So what do we do? MPs have called Twitter executives to testify at the House of Commons: there is no doubt Twitter could have handled this better – the action of their New York based manager of journalism Mark S Luckie, blocking critical but polite UK voices, has been particularly unfortunate. No doubt the Twitter representatives will face demands from MPs to do something, and fast.

But we should be careful of quick fix solutions: the police are investigating the threats against Criado-Perez and Creasy; it is likely there will be prosecutions. This may seem frustratingly slow for some, but that is the pace of these things. The instant nature of social media means we often expect instant remedies for problems that are, as Ben Goldacre puts it, a little bit more complicated than that. Collective effort and thought on this should take precedent over the kind of kneejerk thinking about the web that too often dominates (see David Cameron’s “ban all the bad things” speech last week). We want the web to be free and diverse, but we also want the web to be,  as much as possible, a positive experience for people. This is the challenge we face, and our reactions over the issues raised in the past few weeks could have consequences for years to come. Together we can make the web better, but we should be wary of attempts to make it perfect.

Online attacks: What threats do women human rights defenders face?

Human rights activists inevitably face harassment both on and offline, and this effect is magnified by the topics tackled by women’s rights activists. Discussion of deep-seated taboos sparks heated debates across the globe.

The Association for Progressive Communication (APC) recently released a report exploring the kinds of threats that some women’s rights activists face online. APC surveyed 40 activists working across the globe, as part of their ongoing efforts to use technology to battle violence against women online.

The greatest fear for respondents was the possibility of private information being shared online without their consent, while 90 per cent of Spanish-speaking respondents expressed fears over the security of social networking sites. English speaking respondents were also more likely to report harassment online over Spanish speaking ones, but this could do with English being more widely used online.

The report looked at the kinds of threats the activists have faced as well as the kinds of training that activists feel they need:

Analysis of threats faced by surveyed WHRDs  | Association of Progressive Communication (APC)

APC is also working on a more long-term project documenting and fighting against violence against women online — whether that is cyberstalking, surveillance, or manipulated images. It’s important to examine gender-specific obstacles to free speech both on and offline.
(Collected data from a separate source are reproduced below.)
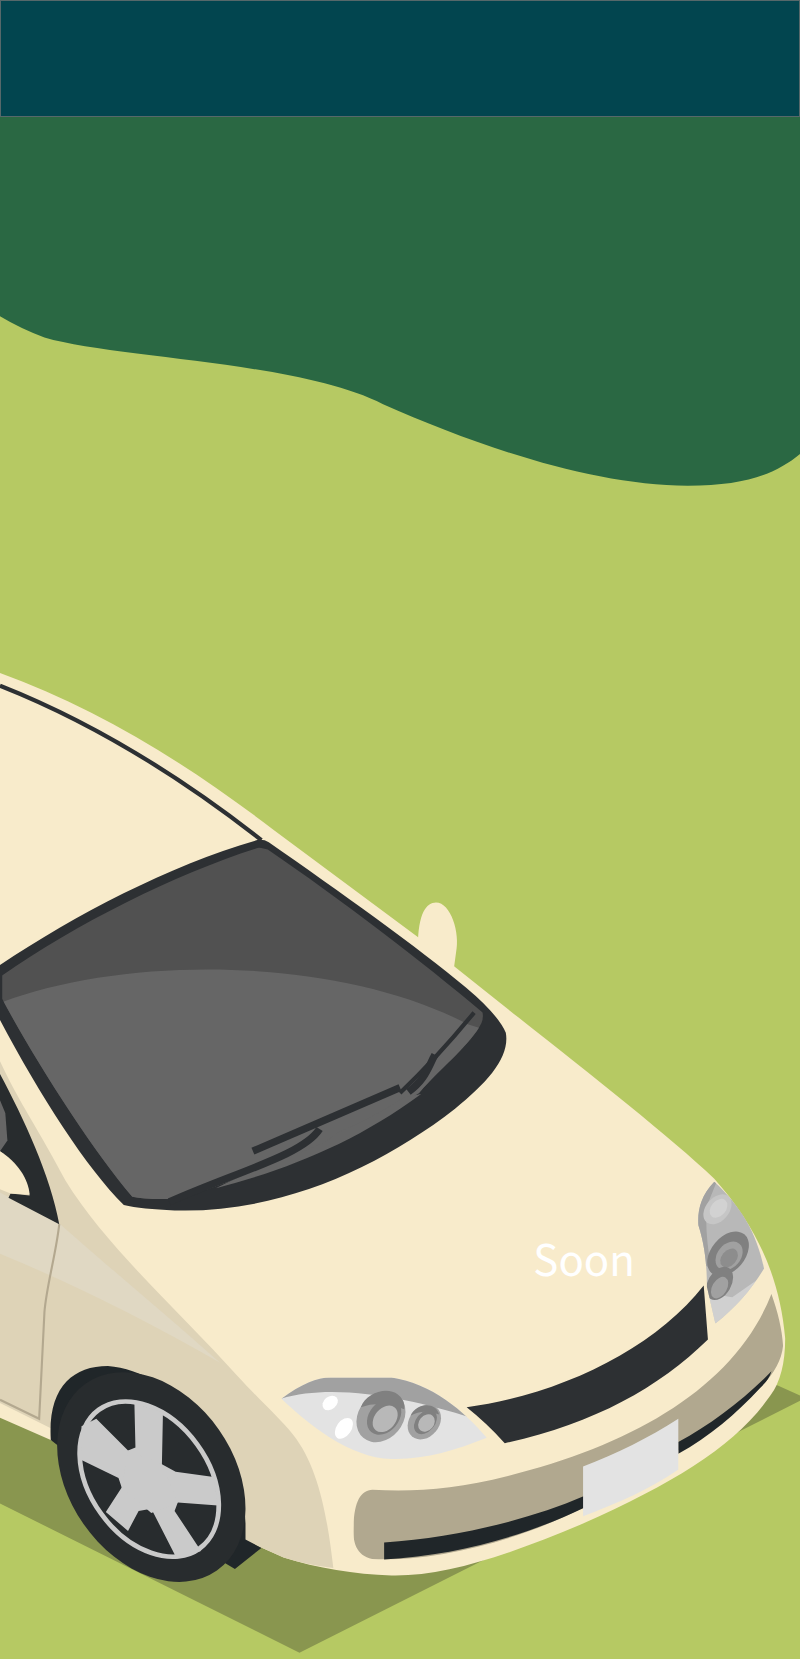
<!DOCTYPE html>
<html lang="en">
<head>
<meta charset="utf-8">
<title>Soon</title>
<link rel="stylesheet" href="https://fonts.googleapis.com/css2?family=Source+Sans+3:wght@400&display=swap">
<style>
:root {
  --bar: #02454f;
  --bar-edge: #56686a;
  --forest: #2a6843;
  --lime: #b6c963;
  --shadow: #89964f;
  --cream: #f8ebcb;
  --side: #ded3b7;
  --side-light: #e0d8c3;
  --seam: #b3a88f;
  --bumper: #b1a88f;
  --ink: #2d3033;
  --tyre: #282c2e;
  --glass-dark: #515151;
  --glass: #666666;
  --alloy: #cacaca;
  --lamp: #e3e3e3;
  --lamp-mid: #b8b8b8;
  --lamp-shade: #a1a1a1;
  --lens: #808080;
  --white: #ffffff;
}
* { box-sizing: border-box; margin: 0; }
html, body { width: 800px; height: 1659px; overflow: hidden; }
.screen { position: relative; width: 800px; height: 1659px; overflow: hidden; background: var(--lime); }
.top-bar { position: absolute; left: 0; top: 0; width: 800px; height: 117px; background: var(--bar); border: 1px solid var(--bar-edge); }
.artwork { position: absolute; left: 0; top: 0; width: 800px; height: 1659px; display: block; }
.wave { fill: var(--forest); }
.shadow { fill: var(--shadow); }
.cream { fill: var(--cream); }
.side { fill: var(--side); }
.side-light { fill: var(--side-light); }
.seam { fill: none; stroke: var(--seam); stroke-width: 2; }
.bumper { fill: var(--bumper); }
.ink { fill: var(--ink); }
.tyre { fill: var(--tyre); }
.tread { fill: #202629; }
.glass-dark { fill: var(--glass-dark); }
.glass { fill: var(--glass); }
.line { fill: none; stroke: var(--ink); stroke-width: 4; stroke-linecap: butt; }
.wiper { stroke-width: 7; }
.rim { fill: none; stroke: var(--alloy); stroke-width: 4.5; }
.alloy { fill: var(--alloy); }
.lamp { fill: var(--lamp); }
.lamp-mid { fill: var(--lamp-mid); }
.lamp-shade { fill: var(--lamp-shade); }
.lens { fill: var(--lens); }
.glint { fill: var(--white); }
.soon { font-family: "Source Sans 3", "Myriad Pro", sans-serif; font-size: 45px; font-weight: 400; fill: var(--white); }
</style>
</head>
<body>
<main class="screen">
  <svg class="artwork" viewBox="0 0 756 1568" preserveAspectRatio="none">
    <defs>
      <clipPath id="windscreen-clip">
        <path d="M2 922C72 873 168 825 245 801L253 803C322 850 398 908 456 957Q457 962 455 967C445 987 420 1006 396 1033C330 1076 262 1100 196 1124L166 1133Q138 1134 125 1131C88 1088 34 1004 2 944Z"/>
      </clipPath>
      <clipPath id="left-lamp-clip">
        <path d="M266 1322C285 1308 300 1302 312 1302H370C408 1308 438 1333 460 1359C430 1371 400 1380 370 1379C330 1378 290 1345 266 1322Z"/>
      </clipPath>
      <clipPath id="right-lamp-clip">
        <path d="M675 1117C662 1130 659 1145 660 1158C667 1180 668 1200 668 1216L676 1251C695 1236 710 1219 722 1199C715 1165 700 1140 675 1117Z"/>
      </clipPath>
      <clipPath id="bumper-clip">
        <path d="M352 1408C390 1410 430 1408 480 1395C600 1365 695 1310 729 1223C735 1240 739 1256 740 1272C738 1292 724 1309 700 1328C660 1358 610 1395 551 1425C490 1456 420 1474 358 1474C340 1474 334 1462 334 1448C334 1420 340 1409 352 1408Z"/>
      </clipPath>
    </defs>

    <path class="wave" d="M0 108H756V429C733 448 704 459 650 459C560 459 450 421 362 382C281 341 110 339 42 319Q20 311 0 299Z"/>

    <path class="shadow" d="M0 1335V1421L283 1562L756 1324V1319L725 1305L400 1400Z"/>

    <g id="car">
      <path class="cream" d="M395 895C395 863 403 853 412 853C426 853 435 882 431 900L428 922Z"/>
      <path class="cream" d="M0 636C88 668 172 718 258 784L398 888L430 914C520 986 622 1064 675 1114C716 1160 737 1208 742 1265Q742 1300 728 1319C695 1366 640 1400 551 1440C480 1470 420 1490 370 1489C335 1488 300 1482 268 1472L230 1455L48 1361L0 1340Z"/>

      <g id="side-panel">
        <path class="side" d="M0 1003C18 1042 38 1070 62 1116C100 1178 170 1240 224 1300C246 1324 264 1340 277 1356C300 1385 309 1430 315 1482Q290 1479 268 1472L230 1455L48 1350L0 1326Z"/>
        <path class="side-light" d="M0 1127L57 1157C96 1192 152 1238 208 1288Q100 1226 0 1185Z"/>
        <path class="tyre" d="M0 1015C22 1056 48 1112 56 1157L8 1132L10 1128L28 1130C26 1116 14 1100 0 1088Z"/>
        <path class="glass" d="M0 1040L5 1052L7 1078L0 1088Z"/>
        <path class="cream" d="M0 1088C16 1098 27 1114 28 1129L10 1128L0 1124Z"/>
        <path class="seam" d="M56 1157C53 1185 44 1215 42 1240L37 1341L0 1323"/>
      </g>

      <path class="line" d="M0 648C86 682 168 732 247 794"/>

      <g id="windscreen">
        <path class="ink" d="M0 912C72 864 160 818 243 794Q249 793 254 796C320 842 396 896 440 933Q470 958 478 976C482 999 462 1022 430 1048C358 1104 264 1147 165 1144Q134 1143 117 1139C82 1104 38 1036 0 964Z"/>
        <g clip-path="url(#windscreen-clip)">
          <path class="glass-dark" d="M0 790H480V1150H0Z"/>
          <path class="glass" d="M0 948C120 902 320 904 442 968L480 980V1150H0Z"/>
        </g>
        <path class="glass" d="M204 1123C256 1096 300 1088 318 1071Q352 1057 382 1037L398 1034C336 1080 270 1106 204 1123Z"/>
        <path class="line wiper" d="M239 1088L378 1028"/>
        <path class="line wiper" d="M160 1136C222 1108 286 1092 302 1067"/>
        <path class="line" d="M378 1033C400 1012 426 984 448 957" stroke-width="6"/>
        <path class="line wiper" d="M386 1032C402 1020 404 1010 411 997"/>
      </g>

      <g id="wheel">
        <path class="tread" d="M48 1361C45 1312 68 1291 102 1291C164 1296 232 1368 232 1440V1455L247 1463L222 1483L150 1440Z"/>
        <ellipse class="tyre" cx="143" cy="1396" rx="108" ry="78" transform="rotate(55 143 1396)"/>
        <ellipse class="rim" cx="141" cy="1398" rx="81" ry="56" transform="rotate(54 141 1398)"/>
        <g class="alloy">
          <path d="M127 1326L154 1335L153 1384L166 1391L202 1396L206 1423L168 1420L165 1428L190 1466L167 1473L143 1426L131 1428L121 1447L100 1429L115 1406L112 1397L77 1380L77 1348L91 1341L121 1371L128 1368Z"/>
          <path d="M121 1371L153 1384L168 1420L143 1430L115 1406Z"/>
        </g>
      </g>

      <g id="front-bumper">
        <g clip-path="url(#bumper-clip)">
          <path class="bumper" d="M330 1210H750V1490H330Z"/>
          <path class="cream" d="M363 1478C450 1470 515 1446 560 1422V1490H363ZM640 1375C670 1361 705 1334 728 1304L750 1290V1400H640Z"/>
        </g>
        <path class="tread" d="M363 1458C430 1453 496 1438 552 1414V1425C500 1450 435 1470 363 1474ZM641 1363C672 1346 704 1322 729 1296Q727 1304 718 1312C696 1336 670 1358 641 1374Z"/>
        <path class="lamp" d="M551 1386C583 1374 613 1359 641 1341V1389C615 1407 584 1421 551 1433Z"/>
      </g>

      <path class="ink" d="M441 1330C530 1318 618 1275 665 1215L669 1266C622 1312 560 1346 477 1364Q460 1345 441 1330Z"/>

      <g id="left-headlight" clip-path="url(#left-lamp-clip)">
        <path class="lamp" d="M260 1295H465V1385H260Z"/>
        <path class="lamp-shade" d="M260 1324C310 1305 390 1322 445 1340V1295H260Z"/>
        <ellipse class="lamp-shade" cx="360" cy="1339" rx="26" ry="21" transform="rotate(-50 360 1339)"/>
        <path class="lens" d="M341 1330C346 1316 366 1310 376 1318Q383 1323 382 1332Q360 1323 341 1330Z"/>
        <ellipse class="lens" cx="363" cy="1339" rx="19" ry="14" transform="rotate(-50 363 1339)"/>
        <ellipse class="lamp-mid" cx="364" cy="1341" rx="14" ry="10" transform="rotate(-50 364 1341)"/>
        <ellipse class="lamp-shade" cx="401" cy="1344" rx="18" ry="14" transform="rotate(-50 401 1344)"/>
        <path class="lens" d="M388 1338C393 1326 412 1324 415 1337Q400 1331 388 1338Z"/>
        <ellipse class="lens" cx="402" cy="1344" rx="13" ry="9" transform="rotate(-50 402 1344)"/>
        <ellipse class="lamp-mid" cx="403" cy="1345" rx="9" ry="7" transform="rotate(-50 403 1345)"/>
        <ellipse class="glint" cx="312" cy="1326" rx="8" ry="6" transform="rotate(-40 312 1326)"/>
        <ellipse class="glint" cx="325" cy="1350" rx="11" ry="7" transform="rotate(-55 325 1350)"/>
      </g>

      <g id="right-headlight" clip-path="url(#right-lamp-clip)">
        <path class="lamp-mid" d="M655 1110H725V1255H655Z"/>
        <path class="lamp" d="M668 1222L692 1226L722 1205V1255H670Z" opacity=".55"/>
        <path class="lamp-shade" d="M655 1110H680L670 1135Q664 1150 672 1200L660 1190Z"/>
        <ellipse cx="678" cy="1143" rx="16" ry="11" fill="#c6c6c6" transform="rotate(-50 678 1143)"/>
        <ellipse cx="679" cy="1142" rx="10" ry="7" fill="#d2d2d2" transform="rotate(-50 679 1142)"/>
        <ellipse class="lens" cx="688" cy="1185" rx="24" ry="16" transform="rotate(-50 688 1185)"/>
        <ellipse class="lamp-shade" cx="689" cy="1187" rx="15" ry="11" transform="rotate(-50 689 1187)"/>
        <ellipse cx="689" cy="1189" rx="10" ry="7" fill="#8d8d8d" transform="rotate(-50 689 1189)"/>
        <ellipse class="lens" cx="680" cy="1213" rx="17" ry="11" transform="rotate(-60 680 1213)"/>
        <ellipse class="lamp-shade" cx="680" cy="1217" rx="11" ry="7" transform="rotate(-60 680 1217)"/>
      </g>
    </g>

    <text class="soon" x="504" y="1206" textLength="96" lengthAdjust="spacingAndGlyphs">Soon</text>
  </svg>
  <header class="top-bar"></header>
</main>
</body>
</html>
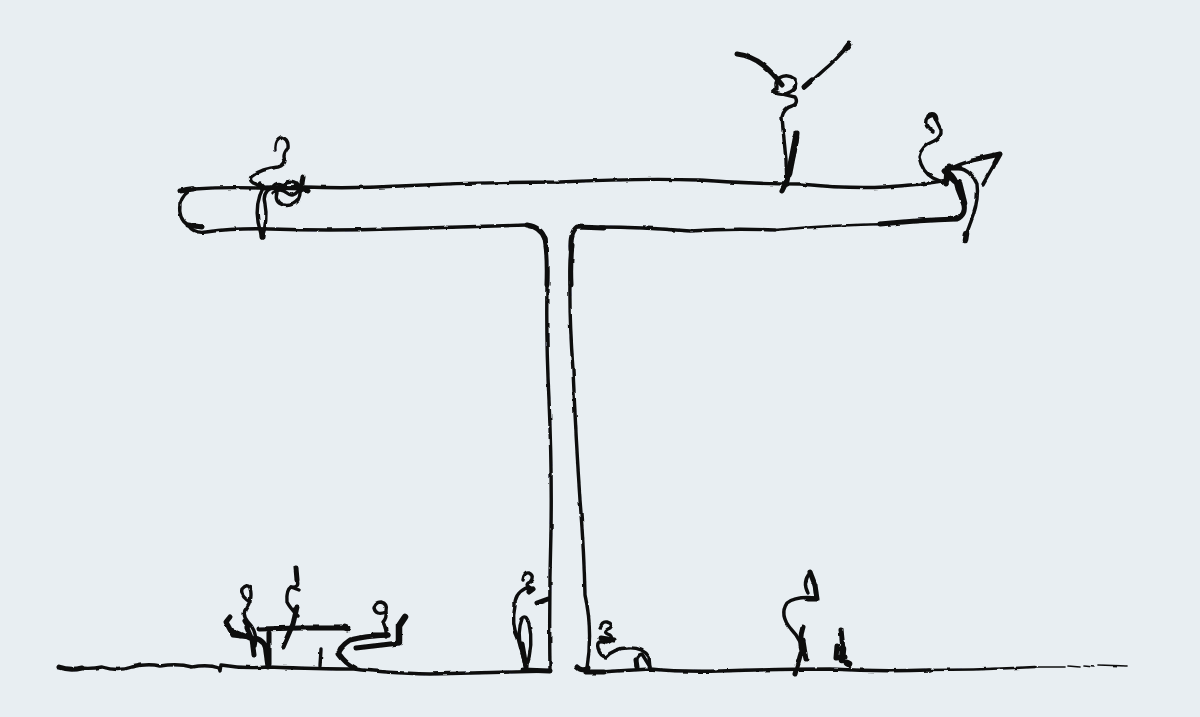
<!DOCTYPE html>
<html lang="en">
<head>
<meta charset="utf-8">
<title>Figures on and under a T-shaped structure</title>
<style>
:root { --paper: #e8eef2; --ink: #0b0b0c; }
html, body { margin: 0; height: 100%; overflow: hidden; background: var(--paper); }
.sketch { display: block; width: 1200px; height: 717px; background: var(--paper); }
.ink { fill: none; stroke: var(--ink); stroke-width: 3.4; stroke-linecap: round; stroke-linejoin: round; }
.bold { stroke-width: 5; }
.heavy { stroke-width: 6.5; }
.fine { stroke-width: 2.4; }
.faint { stroke-width: 1.6; }
</style>
</head>
<body>
<svg class="sketch" viewBox="0 0 1200 717" role="img" aria-label="Ink sketch of a T-shaped structure with small figures sitting and standing on top and below">
  <defs>
    <filter id="pen-wobble" filterUnits="userSpaceOnUse" x="0" y="0" width="1200" height="717">
      <feTurbulence type="fractalNoise" baseFrequency="0.09" numOctaves="2" seed="4" result="grain"/>
      <feDisplacementMap in="SourceGraphic" in2="grain" scale="2.5" xChannelSelector="R" yChannelSelector="G"/>
    </filter>
  </defs>
  <g class="ink" filter="url(#pen-wobble)">

    <g id="structure">
      <path d="M180 191 Q186 188 194 188 Q183 193 180 204 Q178 219 188 225 Q194 228 202 226"/>
      <path class="bold" d="M180 191 L194 189 M188 225 L202 227"/>
      <path d="M194 189 Q225 187 258 188 L305 187 Q350 189 400 186 Q480 182 560 182 Q640 178 700 180 Q750 184 800 184 Q850 189 885 187 Q920 185 948 180"/>
      <path d="M188 225 Q194 234 206 232 Q235 228 270 229 Q330 231 390 229 Q460 227 527 225"/>
      <path class="bold" d="M527 225 Q541 227 545 239"/>
      <path class="bold" d="M545 238 Q548 255 547 285"/>
      <path d="M547 285 Q546 340 549 400 Q552 470 551 530 Q549 600 550 671"/>
      <path class="bold" d="M604 228 L577 227 Q570 232 571 250"/>
      <path d="M571 250 Q568 300 573 370 Q576 440 580 500 Q584 550 585 595 Q593 630 587 668"/>
      <path class="bold" d="M572 245 Q570 265 571 285"/>
      <path d="M600 227 Q640 227 690 231 Q730 228 775 230"/>
      <path class="fine" d="M775 230 Q830 225 890 224"/>
      <path class="bold" d="M880 224 Q920 220 957 219 Q966 215 964 204 L958 189 Q956 178 948 172"/>
    </g>

    <g id="ground">
      <path class="bold" d="M59 667 Q70 671 82 668"/>
      <path d="M80 668 Q92 669 102 667 Q118 672 132 667 Q148 663 160 666 Q178 663 192 667 Q208 664 219 668 L220 671 L221 665 Q245 669 268 667 Q320 669 355 669 Q385 673 430 674 Q480 673 550 671"/>
      <path class="bold" d="M523 670 L550 671"/>
      <path class="bold" d="M577 667 Q582 672 588 668 L586 672 L604 672"/>
      <path d="M600 672 L650 669 Q680 672 720 671 Q780 669 830 669 Q880 672 930 670"/>
      <path class="fine" d="M928 670 Q980 670 1035 667"/>
      <path class="faint" d="M1035 667 L1065 667 M1068 666 L1080 667 M1084 666 L1094 667 M1098 665 L1127 666"/>
    </g>

    <g id="seated-on-beam">
      <path d="M275 150 Q274 140 281 137 Q289 139 288 148 Q282 155 285 160 Q285 165 278 167 Q260 169 251 177 Q249 182 256 184 L262 189"/>
      <path class="bold" d="M260 184 L264 188 Q280 187 302 188 L308 191 M303 177 L301 190"/>
      <path d="M263 188 Q255 203 258 222 L262 238 Q268 220 265 204 Q262 193 271 188"/>
      <path d="M271 188 Q275 181 284 185 Q292 192 297 183 M273 193 Q280 187 287 193 Q293 198 299 190 M277 193 Q274 202 283 205 Q292 207 298 200 Q302 192 299 185 Q290 178 284 184"/>
      <path class="bold" d="M262 231 L262 237"/>
    </g>

    <g id="arms-raised">
      <path class="bold" d="M737 54 Q752 56 763 65 Q773 73 782 85"/>
      <path d="M849 45 Q836 60 824 70 L804 88"/>
      <path class="heavy" d="M849 45 L846 49"/>
      <path class="bold" d="M804 87 L812 80"/>
      <path d="M782 84 Q776 80 777 88 L772 91 Q782 97 790 92 Q798 88 795 79 Q787 73 779 78 Q774 83 777 89"/>
      <path d="M772 91 Q784 95 795 97 Q799 103 792 106 Q784 108 782 117 Q784 140 786 160 L787 185"/>
      <path class="bold" d="M797 133 Q796 148 791 162 L787 181 L782 191"/>
      <path class="heavy" d="M796 138 L789 174"/>
    </g>

    <g id="perched-at-edge">
      <path d="M933 132 Q924 126 926 120 Q929 114 934 116 L941 130 Q942 137 934 141 Q921 146 919 157 Q922 172 933 178 L947 184"/>
      <path class="bold" d="M929 116 Q935 112 936 119"/>
      <path class="bold" d="M946 182 L947 168 L960 168 M944 171 L954 181 M949 167 L946 184"/>
      <path d="M947 170 Q970 159 1000 154 L983 184"/>
      <path class="bold" d="M972 160 L1000 154 L995 163"/>
      <path d="M958 168 Q971 170 977 184 Q979 198 973 216 L966 235"/>
      <path class="heavy" d="M966 234 L965 240"/>
      <path class="heavy" d="M959 183 L964 203"/>
    </g>

    <g id="table-group">
      <path class="bold" d="M259 629 L300 628 L346 628"/>
      <path class="heavy" d="M345 627 L347 628"/>
      <g id="left-sitter">
        <path d="M250 602 Q240 596 242 589 Q247 583 250 588 Q253 598 247 607 Q241 614 248 622 Q258 632 255 646"/>
        <path class="bold" d="M230 617 L226 622 L233 635 L250 637 M231 630 L252 639 L254 655 M247 628 L252 640 M245 621 L248 626"/>
        <path class="bold" d="M255 638 Q266 641 266 652 L268 667 M269 633 L269 664"/>
      </g>
      <g id="table-leaner">
        <path class="bold" d="M296 568 L297 580"/>
        <path d="M297 580 Q300 588 291 587 Q286 590 287 602 Q290 608 298 616"/>
        <path class="bold" d="M297 607 L293 624 L283 647"/>
        <path d="M291 587 L299 590"/>
        <path d="M321 649 L320 666"/>
      </g>
      <g id="right-sitter">
        <path d="M386 612 Q376 616 374 608 Q375 602 381 602 Q388 604 386 611 Q387 618 383 622 Q387 630 386 637"/>
        <path class="bold" d="M388 635 Q365 636 350 640 Q338 648 339 654 Q346 664 355 668"/>
        <path class="bold" d="M356 648 L399 643 M373 635 L388 635"/>
        <path class="heavy" d="M405 617 L399 626 L399 642"/>
      </g>
    </g>

    <g id="leaning-on-post">
      <path d="M523 580 Q524 572 529 573 Q535 576 530 582 Q523 585 533 589 Q531 592 526 588 Q514 594 515 606 Q511 625 518 638 L526 668"/>
      <path class="bold" d="M533 589 L529 592 M537 603 L548 599"/>
      <path d="M522 619 Q517 632 521 648 L526 668 Q534 645 529 624 Q526 613 521 619"/>
      <path class="bold" d="M522 644 L526 667"/>
    </g>

    <g id="sitting-by-post">
      <path d="M600 628 Q602 621 607 622 Q614 624 610 628 Q601 632 610 635 Q615 641 606 643 Q596 639 598 648 Q600 656 606 657 Q615 648 627 648 Q643 647 649 657 L650 669"/>
      <path d="M636 666 Q636 655 642 654 L650 667"/>
      <path class="bold" d="M601 638 L614 640 M636 660 L637 667"/>
    </g>

    <g id="walker">
      <path d="M808 593 Q802 582 810 573 Q815 580 816 598 Q796 596 787 603 Q779 615 791 629 Q802 640 805 658"/>
      <path class="bold" d="M810 572 L815 585 L817 599 L808 599"/>
      <path class="bold" d="M803 627 Q799 639 802 650 L795 674 M803 641 L806 660"/>
    </g>

    <g id="small-companion">
      <path class="bold" d="M841 629 L843 650 L837 648 M837 646 L836 658 L845 657"/>
      <path class="heavy" d="M843 649 L842 660 M847 663 L849 664"/>
    </g>
  </g>
</svg>
</body>
</html>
More on this story:

Women and free speech

Sara Yasin is an editorial assistant at Index on Censorship